Problem to work on
Among the entries below, please repeat exactly and only the lines from the line containing "<li>Conversations felt<br>natural</li>" to the line containing "<li>Predictable</li>", both lines included.

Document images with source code
:::::
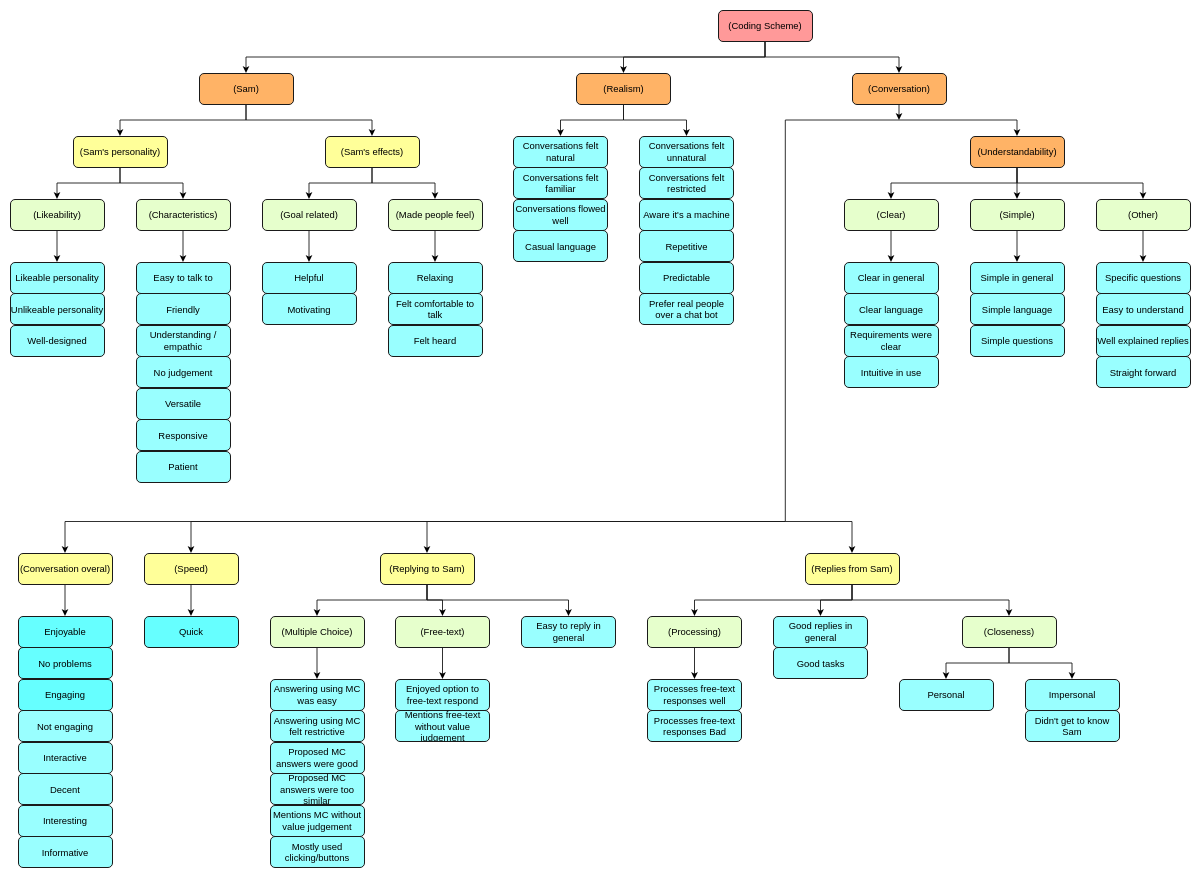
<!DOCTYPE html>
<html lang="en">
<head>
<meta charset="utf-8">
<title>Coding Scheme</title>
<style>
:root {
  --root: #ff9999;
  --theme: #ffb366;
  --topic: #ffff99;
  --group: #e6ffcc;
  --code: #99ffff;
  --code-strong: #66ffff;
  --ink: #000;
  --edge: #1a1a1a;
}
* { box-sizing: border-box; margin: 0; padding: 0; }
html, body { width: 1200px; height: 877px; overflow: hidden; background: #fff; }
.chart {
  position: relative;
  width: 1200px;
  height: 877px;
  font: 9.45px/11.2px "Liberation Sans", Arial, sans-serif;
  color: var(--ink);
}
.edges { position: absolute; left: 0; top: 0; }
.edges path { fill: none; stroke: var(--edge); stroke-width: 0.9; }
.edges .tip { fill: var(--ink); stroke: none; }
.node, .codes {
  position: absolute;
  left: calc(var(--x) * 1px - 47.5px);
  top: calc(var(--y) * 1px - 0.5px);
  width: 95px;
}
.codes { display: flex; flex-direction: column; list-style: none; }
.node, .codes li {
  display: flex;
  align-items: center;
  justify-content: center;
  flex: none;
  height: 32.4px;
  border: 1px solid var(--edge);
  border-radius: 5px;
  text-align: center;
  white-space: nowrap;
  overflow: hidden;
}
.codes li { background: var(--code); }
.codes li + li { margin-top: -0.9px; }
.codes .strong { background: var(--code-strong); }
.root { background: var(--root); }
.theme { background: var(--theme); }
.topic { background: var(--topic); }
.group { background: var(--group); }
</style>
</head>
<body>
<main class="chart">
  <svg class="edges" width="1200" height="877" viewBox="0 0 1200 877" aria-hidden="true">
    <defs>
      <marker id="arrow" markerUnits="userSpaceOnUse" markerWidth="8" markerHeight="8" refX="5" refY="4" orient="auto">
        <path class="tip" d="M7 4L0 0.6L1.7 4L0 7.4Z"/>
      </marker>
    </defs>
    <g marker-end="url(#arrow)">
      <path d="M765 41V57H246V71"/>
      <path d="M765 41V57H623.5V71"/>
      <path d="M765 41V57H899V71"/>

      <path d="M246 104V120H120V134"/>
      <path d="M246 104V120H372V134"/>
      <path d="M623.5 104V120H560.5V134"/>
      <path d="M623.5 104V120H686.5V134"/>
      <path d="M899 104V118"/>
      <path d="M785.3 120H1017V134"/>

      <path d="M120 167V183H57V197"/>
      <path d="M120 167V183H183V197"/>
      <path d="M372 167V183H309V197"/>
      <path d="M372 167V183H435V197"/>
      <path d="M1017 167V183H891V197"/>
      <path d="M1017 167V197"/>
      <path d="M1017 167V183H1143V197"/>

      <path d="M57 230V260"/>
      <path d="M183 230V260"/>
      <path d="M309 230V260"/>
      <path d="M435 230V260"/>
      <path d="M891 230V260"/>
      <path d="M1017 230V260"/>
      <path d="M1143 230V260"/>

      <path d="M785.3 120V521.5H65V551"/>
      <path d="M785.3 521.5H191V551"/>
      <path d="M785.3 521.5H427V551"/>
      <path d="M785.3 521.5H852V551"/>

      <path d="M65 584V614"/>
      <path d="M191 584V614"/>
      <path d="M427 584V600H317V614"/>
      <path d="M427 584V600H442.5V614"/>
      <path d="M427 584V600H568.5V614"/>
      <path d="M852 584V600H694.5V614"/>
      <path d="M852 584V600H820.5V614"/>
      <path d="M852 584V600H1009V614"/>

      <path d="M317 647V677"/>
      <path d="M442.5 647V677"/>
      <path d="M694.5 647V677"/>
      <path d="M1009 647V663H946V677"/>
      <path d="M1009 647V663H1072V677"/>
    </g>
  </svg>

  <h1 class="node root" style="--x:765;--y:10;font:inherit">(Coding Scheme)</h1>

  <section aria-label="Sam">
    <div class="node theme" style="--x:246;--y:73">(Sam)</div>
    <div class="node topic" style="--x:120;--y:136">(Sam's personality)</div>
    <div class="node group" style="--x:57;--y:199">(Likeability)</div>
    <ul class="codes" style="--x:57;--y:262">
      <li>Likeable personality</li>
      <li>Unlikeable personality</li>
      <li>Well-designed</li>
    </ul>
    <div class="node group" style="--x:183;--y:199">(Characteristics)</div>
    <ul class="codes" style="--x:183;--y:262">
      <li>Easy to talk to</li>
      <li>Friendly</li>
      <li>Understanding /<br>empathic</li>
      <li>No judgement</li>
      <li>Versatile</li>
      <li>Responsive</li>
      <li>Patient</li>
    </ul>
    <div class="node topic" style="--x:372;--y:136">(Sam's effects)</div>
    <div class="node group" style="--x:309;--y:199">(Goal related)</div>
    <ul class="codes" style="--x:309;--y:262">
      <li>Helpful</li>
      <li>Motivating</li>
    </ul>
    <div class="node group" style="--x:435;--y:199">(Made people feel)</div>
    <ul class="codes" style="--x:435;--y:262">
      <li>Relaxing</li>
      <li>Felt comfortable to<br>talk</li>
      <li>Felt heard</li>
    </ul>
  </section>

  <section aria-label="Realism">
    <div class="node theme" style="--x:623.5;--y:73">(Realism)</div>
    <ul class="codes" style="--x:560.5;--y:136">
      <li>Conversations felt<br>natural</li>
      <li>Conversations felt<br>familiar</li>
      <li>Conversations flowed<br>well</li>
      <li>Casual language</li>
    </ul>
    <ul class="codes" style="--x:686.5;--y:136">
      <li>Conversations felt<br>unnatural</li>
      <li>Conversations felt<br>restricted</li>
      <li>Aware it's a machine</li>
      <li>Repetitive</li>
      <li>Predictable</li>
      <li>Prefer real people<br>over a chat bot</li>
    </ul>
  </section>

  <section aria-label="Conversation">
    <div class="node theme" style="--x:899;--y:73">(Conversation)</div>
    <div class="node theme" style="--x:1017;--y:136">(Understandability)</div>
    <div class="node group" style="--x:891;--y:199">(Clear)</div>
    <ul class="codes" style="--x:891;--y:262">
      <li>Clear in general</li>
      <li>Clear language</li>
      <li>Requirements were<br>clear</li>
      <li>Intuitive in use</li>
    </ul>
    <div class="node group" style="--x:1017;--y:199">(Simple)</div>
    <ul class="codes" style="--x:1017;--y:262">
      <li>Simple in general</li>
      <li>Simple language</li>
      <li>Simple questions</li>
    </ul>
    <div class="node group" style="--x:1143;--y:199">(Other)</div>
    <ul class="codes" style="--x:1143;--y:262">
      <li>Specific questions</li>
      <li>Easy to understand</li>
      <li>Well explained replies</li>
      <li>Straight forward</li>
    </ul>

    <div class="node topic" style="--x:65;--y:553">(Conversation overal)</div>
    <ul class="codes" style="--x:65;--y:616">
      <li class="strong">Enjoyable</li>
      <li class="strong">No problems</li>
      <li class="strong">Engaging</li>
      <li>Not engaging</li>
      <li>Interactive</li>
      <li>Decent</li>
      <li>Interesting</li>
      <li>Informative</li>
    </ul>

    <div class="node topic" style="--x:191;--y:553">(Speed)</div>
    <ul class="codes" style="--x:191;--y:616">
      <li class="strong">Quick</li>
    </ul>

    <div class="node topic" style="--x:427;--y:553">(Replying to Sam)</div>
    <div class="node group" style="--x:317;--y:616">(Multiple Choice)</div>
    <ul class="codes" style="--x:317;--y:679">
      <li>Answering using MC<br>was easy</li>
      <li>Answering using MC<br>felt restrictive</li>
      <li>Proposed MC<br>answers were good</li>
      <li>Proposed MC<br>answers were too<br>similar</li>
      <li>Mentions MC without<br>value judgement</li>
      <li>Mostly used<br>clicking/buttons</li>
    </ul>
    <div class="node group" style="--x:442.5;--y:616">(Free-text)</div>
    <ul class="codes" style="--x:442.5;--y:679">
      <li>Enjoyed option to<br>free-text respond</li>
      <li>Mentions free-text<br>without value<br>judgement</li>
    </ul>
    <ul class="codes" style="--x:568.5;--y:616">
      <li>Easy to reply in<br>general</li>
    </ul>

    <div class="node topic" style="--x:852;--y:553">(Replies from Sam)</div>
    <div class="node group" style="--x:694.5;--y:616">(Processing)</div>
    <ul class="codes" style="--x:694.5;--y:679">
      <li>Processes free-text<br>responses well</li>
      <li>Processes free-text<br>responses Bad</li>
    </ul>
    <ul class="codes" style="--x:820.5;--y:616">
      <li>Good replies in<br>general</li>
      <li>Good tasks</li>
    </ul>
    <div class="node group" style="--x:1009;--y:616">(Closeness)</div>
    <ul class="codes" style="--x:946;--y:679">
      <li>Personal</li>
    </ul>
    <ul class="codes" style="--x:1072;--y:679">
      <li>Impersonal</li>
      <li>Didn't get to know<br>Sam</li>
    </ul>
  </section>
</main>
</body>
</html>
:::::
Response to this task
      <li>Conversations felt<br>natural</li>
      <li>Conversations felt<br>familiar</li>
      <li>Conversations flowed<br>well</li>
      <li>Casual language</li>
    </ul>
    <ul class="codes" style="--x:686.5;--y:136">
      <li>Conversations felt<br>unnatural</li>
      <li>Conversations felt<br>restricted</li>
      <li>Aware it's a machine</li>
      <li>Repetitive</li>
      <li>Predictable</li>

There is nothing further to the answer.